  • 𝐼1 : Current running through one of the wire (A)
  • 𝐼2 : Current running through the other wire (A)
  • r : The distance between the two wires (m)



Question 1.

What do you hypothesis would happen if you ran to current carrying conductors in the same direction?

Question 2. [5 mark]

Two wires, spaced 30 cm apart, have 3 A running in both wires in opposite directions.
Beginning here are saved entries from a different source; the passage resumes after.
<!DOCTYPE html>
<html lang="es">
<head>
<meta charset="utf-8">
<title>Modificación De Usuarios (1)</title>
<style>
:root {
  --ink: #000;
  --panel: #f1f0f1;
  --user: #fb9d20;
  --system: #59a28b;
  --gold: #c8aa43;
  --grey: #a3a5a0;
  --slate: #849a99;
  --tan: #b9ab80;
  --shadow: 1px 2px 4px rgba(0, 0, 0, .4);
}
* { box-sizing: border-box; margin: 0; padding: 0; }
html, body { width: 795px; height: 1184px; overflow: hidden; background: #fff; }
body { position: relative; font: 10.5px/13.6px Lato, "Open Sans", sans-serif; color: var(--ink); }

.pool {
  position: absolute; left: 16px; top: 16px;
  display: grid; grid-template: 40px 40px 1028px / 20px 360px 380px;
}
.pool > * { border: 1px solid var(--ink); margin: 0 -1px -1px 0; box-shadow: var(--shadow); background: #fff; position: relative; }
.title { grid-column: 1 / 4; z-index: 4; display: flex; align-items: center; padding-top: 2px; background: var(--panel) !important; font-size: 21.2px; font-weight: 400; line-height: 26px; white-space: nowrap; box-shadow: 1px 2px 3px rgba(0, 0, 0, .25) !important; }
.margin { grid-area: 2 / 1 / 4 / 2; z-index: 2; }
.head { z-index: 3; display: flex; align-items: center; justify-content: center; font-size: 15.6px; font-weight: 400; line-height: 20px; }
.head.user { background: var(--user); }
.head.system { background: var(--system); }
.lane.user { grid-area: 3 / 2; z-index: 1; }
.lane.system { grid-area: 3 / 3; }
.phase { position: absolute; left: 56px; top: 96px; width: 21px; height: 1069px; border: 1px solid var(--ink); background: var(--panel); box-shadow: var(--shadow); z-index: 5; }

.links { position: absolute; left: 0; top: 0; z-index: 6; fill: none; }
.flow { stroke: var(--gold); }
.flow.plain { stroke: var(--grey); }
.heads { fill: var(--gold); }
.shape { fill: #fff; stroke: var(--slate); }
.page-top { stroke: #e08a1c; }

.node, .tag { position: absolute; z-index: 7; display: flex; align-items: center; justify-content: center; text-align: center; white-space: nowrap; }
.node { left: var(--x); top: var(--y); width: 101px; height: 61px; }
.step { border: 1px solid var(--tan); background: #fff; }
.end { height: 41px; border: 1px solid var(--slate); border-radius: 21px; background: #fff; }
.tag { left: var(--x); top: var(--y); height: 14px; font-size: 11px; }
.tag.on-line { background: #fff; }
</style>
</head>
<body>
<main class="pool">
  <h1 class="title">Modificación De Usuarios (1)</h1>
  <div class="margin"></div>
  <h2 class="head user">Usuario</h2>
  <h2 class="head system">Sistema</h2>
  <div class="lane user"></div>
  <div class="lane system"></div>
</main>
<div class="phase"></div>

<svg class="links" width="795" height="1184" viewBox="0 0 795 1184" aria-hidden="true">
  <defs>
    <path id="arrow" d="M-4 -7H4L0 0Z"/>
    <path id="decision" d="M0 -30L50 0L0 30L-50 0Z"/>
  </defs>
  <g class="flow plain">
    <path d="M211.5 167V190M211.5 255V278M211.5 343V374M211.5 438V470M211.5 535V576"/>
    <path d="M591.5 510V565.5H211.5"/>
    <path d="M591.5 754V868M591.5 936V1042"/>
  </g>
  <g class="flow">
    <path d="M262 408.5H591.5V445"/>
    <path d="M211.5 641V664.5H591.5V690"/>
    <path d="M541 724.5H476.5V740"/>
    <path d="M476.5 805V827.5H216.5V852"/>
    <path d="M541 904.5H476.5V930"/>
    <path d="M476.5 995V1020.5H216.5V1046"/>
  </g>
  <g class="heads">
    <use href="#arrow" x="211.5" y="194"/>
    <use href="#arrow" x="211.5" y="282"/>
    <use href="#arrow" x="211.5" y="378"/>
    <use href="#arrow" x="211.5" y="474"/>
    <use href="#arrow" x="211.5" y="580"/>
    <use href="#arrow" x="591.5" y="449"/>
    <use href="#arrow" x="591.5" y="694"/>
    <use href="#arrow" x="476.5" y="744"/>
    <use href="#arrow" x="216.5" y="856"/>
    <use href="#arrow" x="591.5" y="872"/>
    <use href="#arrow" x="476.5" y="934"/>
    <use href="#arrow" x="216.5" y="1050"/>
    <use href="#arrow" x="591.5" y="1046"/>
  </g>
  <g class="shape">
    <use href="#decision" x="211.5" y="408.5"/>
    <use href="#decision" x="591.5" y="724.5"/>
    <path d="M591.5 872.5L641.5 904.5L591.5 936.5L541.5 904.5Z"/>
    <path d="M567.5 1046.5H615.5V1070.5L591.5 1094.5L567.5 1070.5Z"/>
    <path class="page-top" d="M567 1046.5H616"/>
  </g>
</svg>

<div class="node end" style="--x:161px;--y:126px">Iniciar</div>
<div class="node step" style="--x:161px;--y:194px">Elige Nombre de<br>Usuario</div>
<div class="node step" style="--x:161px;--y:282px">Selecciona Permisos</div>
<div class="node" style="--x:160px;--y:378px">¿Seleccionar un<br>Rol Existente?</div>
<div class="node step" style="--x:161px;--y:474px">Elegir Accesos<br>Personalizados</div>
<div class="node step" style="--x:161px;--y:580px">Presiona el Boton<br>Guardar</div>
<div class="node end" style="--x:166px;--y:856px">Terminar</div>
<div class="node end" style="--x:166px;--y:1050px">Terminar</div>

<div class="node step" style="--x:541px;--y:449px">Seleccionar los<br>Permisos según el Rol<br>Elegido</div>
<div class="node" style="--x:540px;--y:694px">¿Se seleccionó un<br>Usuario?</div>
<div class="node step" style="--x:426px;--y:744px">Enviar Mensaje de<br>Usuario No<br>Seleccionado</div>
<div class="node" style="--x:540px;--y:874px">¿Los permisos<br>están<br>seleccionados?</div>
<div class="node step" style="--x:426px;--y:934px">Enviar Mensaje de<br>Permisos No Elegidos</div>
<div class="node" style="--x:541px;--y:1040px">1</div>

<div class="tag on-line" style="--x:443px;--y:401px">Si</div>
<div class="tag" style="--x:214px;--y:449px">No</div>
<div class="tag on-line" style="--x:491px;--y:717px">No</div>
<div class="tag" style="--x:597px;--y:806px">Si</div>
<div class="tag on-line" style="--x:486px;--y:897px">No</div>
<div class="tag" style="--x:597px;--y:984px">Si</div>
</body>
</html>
The wires are 2 m long.

a) Will the wires be repelled or attracted [1 mark]

b) What magnitude of force will be acting on each of the wires [2 marks]

c) If both of the wires which are 2 m long, weigh 2kg, what acceleration will they experience if allowed to move. [2 marks]


Question 1.

The wires would be attracted together.

Question 2.

a) Repelled

b) F = 1.2 * 10 ^(-5) N

c) 6 * 10 ^(-6) ms^(-2)

Leave a Reply

Homework emailed to you weeklyNever fall behind with physics, biology, chemistry, science extension and mathematics homework

Subscribe below to get homework emailed to you each week for free!

Join 27,053 other students getting ahead

%d bloggers like this: